#### Saved entries:
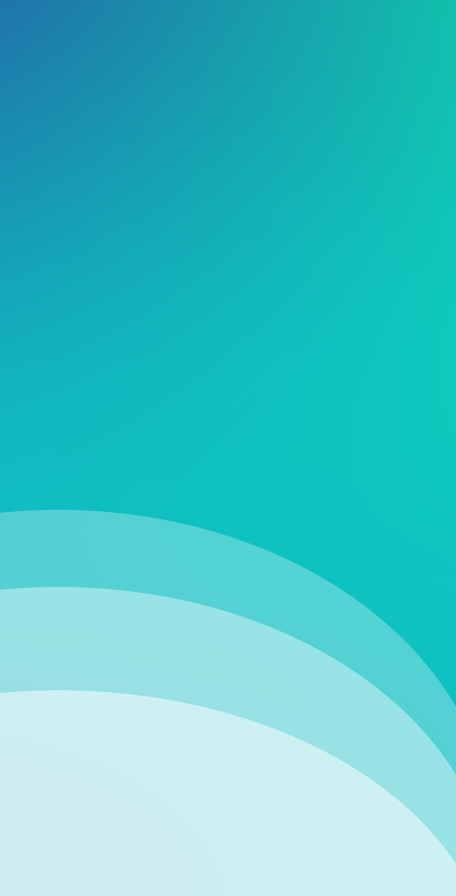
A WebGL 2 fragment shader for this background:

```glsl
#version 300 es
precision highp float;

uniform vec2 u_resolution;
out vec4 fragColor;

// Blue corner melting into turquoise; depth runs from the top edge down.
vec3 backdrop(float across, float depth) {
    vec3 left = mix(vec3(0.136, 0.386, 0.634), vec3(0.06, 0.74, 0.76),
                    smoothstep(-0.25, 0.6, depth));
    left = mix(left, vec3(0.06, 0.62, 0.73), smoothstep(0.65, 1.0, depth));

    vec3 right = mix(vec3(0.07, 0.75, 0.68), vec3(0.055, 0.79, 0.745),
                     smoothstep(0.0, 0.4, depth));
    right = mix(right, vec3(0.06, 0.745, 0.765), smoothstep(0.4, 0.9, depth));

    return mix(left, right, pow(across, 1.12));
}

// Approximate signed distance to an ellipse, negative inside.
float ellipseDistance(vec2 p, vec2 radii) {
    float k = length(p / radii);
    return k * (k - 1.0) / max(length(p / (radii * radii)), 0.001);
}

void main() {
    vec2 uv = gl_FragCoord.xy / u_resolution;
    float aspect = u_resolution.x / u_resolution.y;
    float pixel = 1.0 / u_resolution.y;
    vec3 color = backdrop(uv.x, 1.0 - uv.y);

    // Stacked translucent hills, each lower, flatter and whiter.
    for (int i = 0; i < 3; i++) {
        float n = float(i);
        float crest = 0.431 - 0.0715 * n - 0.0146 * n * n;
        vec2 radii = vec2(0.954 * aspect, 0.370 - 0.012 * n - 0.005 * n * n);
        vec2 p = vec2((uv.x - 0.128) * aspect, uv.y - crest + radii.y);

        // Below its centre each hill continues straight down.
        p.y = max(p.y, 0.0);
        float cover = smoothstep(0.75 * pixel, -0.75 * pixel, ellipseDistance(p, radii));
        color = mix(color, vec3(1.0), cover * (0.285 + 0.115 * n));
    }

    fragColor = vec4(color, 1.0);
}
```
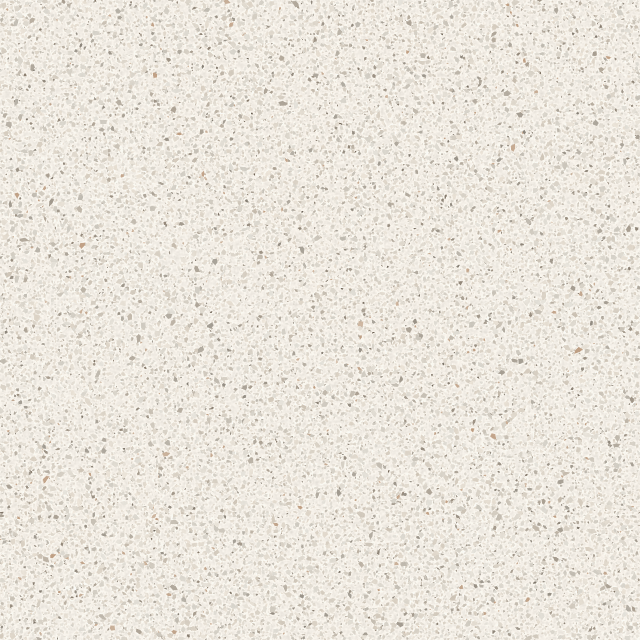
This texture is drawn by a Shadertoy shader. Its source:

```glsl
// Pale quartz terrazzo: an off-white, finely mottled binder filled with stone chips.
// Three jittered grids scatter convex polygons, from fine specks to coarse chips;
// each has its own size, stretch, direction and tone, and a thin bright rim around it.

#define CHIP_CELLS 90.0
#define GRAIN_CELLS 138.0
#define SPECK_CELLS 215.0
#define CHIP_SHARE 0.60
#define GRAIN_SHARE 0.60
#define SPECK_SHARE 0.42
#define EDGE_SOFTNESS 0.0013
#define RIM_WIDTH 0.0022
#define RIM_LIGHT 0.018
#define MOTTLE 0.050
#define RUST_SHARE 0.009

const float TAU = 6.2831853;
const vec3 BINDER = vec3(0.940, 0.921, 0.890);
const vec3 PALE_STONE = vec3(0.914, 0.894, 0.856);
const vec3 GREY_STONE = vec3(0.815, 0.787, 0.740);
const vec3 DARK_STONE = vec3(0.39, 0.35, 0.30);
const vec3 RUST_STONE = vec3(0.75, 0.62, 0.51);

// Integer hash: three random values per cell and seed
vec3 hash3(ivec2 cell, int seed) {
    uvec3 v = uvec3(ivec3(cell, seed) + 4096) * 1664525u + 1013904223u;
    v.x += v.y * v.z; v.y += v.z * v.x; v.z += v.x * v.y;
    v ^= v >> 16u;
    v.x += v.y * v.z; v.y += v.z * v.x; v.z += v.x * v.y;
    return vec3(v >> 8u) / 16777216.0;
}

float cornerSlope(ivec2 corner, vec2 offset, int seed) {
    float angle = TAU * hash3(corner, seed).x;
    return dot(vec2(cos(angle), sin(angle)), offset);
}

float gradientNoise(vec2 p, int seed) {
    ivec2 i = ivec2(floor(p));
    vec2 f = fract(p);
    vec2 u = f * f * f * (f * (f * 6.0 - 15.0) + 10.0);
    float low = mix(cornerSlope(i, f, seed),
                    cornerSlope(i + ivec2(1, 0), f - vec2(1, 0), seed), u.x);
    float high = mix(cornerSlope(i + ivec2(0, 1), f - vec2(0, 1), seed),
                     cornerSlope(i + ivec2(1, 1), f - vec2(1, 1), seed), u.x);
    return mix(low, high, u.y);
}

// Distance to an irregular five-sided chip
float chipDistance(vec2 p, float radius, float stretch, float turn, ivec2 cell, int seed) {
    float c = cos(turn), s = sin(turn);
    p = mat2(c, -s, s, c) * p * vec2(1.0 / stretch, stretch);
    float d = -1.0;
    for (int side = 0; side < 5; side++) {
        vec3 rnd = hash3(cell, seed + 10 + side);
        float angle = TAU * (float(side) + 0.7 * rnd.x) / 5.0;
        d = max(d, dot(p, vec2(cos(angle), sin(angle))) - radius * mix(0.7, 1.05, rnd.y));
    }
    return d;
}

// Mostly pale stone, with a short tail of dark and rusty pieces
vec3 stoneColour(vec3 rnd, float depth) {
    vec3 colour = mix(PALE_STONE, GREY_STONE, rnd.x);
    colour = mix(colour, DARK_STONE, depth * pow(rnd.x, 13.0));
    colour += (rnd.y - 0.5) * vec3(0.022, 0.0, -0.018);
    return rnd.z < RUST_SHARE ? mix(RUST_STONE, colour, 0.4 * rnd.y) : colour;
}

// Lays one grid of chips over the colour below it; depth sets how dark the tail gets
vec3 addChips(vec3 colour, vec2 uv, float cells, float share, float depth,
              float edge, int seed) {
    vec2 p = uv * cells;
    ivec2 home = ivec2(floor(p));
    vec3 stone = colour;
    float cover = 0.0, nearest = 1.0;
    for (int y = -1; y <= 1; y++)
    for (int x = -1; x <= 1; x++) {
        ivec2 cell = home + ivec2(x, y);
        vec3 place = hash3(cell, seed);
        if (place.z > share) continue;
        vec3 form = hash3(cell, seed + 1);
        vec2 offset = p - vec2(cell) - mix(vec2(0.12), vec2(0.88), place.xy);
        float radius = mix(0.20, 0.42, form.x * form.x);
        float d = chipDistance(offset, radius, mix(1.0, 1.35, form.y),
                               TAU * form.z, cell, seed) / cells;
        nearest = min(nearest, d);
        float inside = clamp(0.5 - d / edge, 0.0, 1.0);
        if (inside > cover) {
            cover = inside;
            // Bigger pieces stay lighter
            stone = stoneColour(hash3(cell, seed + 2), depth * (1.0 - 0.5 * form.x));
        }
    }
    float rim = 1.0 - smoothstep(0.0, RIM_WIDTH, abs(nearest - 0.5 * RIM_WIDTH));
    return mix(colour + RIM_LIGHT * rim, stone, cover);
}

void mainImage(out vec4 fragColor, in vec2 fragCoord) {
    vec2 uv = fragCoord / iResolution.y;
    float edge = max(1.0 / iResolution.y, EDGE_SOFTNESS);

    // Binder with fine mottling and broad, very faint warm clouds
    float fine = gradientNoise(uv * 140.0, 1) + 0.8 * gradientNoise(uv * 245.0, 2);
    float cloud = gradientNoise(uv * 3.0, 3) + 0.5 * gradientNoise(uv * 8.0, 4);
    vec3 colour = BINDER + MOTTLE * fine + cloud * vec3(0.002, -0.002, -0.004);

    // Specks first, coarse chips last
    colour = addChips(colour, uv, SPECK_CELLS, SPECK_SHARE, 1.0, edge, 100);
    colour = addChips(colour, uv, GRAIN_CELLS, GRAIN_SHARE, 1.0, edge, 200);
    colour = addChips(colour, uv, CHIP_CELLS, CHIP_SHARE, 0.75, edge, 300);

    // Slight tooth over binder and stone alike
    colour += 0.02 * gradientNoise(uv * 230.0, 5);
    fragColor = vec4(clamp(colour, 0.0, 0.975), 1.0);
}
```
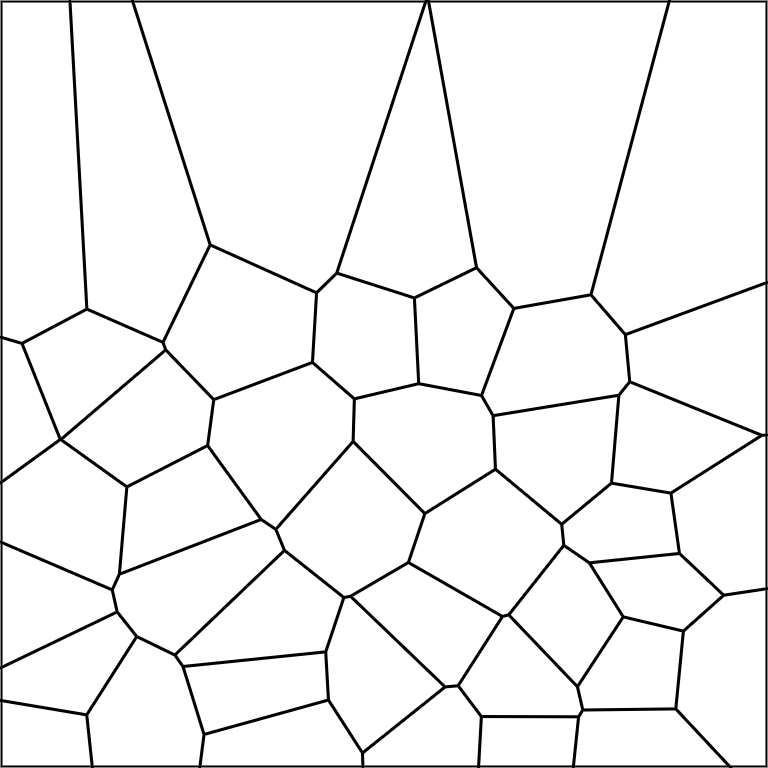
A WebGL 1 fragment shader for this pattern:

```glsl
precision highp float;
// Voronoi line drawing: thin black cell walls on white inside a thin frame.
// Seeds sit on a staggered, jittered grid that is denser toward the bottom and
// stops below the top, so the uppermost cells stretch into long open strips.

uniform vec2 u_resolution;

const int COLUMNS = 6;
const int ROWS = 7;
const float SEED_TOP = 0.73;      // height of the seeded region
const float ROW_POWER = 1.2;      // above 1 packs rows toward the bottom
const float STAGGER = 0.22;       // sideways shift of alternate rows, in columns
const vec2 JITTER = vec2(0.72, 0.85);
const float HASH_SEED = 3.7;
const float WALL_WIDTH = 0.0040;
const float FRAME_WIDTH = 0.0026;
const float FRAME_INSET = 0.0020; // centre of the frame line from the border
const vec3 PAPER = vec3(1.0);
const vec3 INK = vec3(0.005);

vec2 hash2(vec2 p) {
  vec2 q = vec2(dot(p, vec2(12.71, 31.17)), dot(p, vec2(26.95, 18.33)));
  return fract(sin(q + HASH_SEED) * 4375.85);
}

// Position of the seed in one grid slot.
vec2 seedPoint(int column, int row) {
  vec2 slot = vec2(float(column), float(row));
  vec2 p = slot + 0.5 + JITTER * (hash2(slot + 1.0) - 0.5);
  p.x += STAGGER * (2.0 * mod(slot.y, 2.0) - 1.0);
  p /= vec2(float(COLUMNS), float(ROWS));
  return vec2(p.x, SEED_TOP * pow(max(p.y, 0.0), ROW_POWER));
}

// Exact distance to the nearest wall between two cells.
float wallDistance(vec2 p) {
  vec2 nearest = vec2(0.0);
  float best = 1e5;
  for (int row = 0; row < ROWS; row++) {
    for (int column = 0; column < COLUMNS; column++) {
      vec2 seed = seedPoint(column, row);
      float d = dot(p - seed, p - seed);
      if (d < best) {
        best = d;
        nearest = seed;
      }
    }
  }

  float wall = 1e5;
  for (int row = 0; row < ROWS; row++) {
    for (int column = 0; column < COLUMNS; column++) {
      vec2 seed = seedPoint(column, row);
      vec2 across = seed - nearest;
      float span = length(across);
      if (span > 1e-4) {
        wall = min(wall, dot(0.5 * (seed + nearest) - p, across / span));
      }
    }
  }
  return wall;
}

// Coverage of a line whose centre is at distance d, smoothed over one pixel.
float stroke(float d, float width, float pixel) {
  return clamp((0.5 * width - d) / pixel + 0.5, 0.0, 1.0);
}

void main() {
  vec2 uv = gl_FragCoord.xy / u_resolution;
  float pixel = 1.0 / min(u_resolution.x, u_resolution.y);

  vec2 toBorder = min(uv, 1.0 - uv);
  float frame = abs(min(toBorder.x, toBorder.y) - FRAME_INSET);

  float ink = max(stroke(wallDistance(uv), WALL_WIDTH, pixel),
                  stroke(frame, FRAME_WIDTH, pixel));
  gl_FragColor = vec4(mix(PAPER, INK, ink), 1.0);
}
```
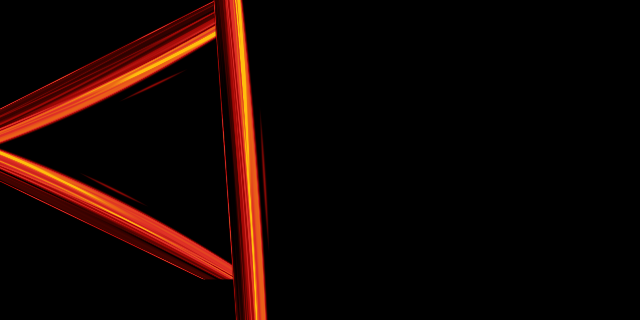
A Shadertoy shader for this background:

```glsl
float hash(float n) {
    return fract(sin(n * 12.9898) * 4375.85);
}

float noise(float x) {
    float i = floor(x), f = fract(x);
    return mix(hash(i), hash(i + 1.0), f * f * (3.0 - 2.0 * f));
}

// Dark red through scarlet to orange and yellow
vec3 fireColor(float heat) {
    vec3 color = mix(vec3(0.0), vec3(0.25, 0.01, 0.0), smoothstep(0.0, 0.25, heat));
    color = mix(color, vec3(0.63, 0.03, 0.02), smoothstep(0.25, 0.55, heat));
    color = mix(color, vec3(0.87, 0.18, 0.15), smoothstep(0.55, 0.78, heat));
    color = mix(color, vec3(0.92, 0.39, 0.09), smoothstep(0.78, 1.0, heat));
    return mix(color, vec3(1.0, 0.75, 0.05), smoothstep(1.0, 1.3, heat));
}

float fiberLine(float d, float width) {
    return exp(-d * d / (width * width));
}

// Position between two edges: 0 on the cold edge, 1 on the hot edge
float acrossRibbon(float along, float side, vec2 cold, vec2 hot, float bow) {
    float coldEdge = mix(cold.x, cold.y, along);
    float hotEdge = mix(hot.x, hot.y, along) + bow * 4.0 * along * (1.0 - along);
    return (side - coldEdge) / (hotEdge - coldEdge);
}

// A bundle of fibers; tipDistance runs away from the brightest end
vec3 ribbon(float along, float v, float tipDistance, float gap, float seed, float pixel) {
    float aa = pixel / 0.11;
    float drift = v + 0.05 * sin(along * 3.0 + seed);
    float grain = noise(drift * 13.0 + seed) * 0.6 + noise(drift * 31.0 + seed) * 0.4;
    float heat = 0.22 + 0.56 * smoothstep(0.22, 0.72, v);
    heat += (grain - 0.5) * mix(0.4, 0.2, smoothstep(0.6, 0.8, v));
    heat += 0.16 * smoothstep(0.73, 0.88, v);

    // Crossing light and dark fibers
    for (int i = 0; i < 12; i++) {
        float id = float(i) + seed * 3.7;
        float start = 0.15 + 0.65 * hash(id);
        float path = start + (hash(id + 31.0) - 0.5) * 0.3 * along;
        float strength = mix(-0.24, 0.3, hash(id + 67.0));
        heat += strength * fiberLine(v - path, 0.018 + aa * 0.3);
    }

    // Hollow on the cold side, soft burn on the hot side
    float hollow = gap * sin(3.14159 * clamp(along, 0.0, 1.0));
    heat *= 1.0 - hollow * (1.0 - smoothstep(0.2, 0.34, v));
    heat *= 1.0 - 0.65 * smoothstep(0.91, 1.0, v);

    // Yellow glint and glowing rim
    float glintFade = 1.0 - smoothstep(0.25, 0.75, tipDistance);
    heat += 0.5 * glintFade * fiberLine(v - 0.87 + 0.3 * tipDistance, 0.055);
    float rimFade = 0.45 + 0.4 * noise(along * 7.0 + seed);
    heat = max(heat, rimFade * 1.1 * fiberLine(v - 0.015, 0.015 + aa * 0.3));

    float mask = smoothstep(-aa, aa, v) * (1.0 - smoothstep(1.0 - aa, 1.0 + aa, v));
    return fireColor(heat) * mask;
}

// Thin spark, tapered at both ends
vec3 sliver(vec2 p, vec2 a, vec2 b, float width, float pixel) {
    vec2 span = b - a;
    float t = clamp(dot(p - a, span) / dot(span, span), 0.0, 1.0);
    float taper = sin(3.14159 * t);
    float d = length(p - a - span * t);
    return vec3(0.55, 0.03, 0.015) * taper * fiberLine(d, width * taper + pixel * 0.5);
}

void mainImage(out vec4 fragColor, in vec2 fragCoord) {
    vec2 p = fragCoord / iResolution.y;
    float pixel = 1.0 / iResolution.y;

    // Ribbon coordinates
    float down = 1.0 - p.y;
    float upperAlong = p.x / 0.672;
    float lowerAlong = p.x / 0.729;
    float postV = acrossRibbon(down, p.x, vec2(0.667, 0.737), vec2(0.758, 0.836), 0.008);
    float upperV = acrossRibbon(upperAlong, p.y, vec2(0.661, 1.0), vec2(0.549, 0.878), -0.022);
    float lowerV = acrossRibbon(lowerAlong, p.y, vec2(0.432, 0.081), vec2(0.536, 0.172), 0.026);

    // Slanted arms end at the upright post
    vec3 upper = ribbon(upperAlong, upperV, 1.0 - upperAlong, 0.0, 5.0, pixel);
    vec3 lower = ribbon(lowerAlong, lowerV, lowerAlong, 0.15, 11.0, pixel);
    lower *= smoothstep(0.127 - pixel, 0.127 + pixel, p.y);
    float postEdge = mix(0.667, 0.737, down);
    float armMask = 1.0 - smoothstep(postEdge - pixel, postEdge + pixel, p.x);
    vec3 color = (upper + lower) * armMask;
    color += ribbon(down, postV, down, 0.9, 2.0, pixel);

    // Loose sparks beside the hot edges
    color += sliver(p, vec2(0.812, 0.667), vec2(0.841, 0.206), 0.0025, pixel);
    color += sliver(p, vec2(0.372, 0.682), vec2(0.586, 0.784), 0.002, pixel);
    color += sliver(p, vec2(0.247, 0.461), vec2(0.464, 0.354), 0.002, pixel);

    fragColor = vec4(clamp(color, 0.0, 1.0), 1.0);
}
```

#### What this task involves:
What lines in the data above contain the word "lowerAlong"? Show them all.

#### Written response:
    float lowerAlong = p.x / 0.729;
    float lowerV = acrossRibbon(lowerAlong, p.y, vec2(0.432, 0.081), vec2(0.536, 0.172), 0.026);
    vec3 lower = ribbon(lowerAlong, lowerV, lowerAlong, 0.15, 11.0, pixel);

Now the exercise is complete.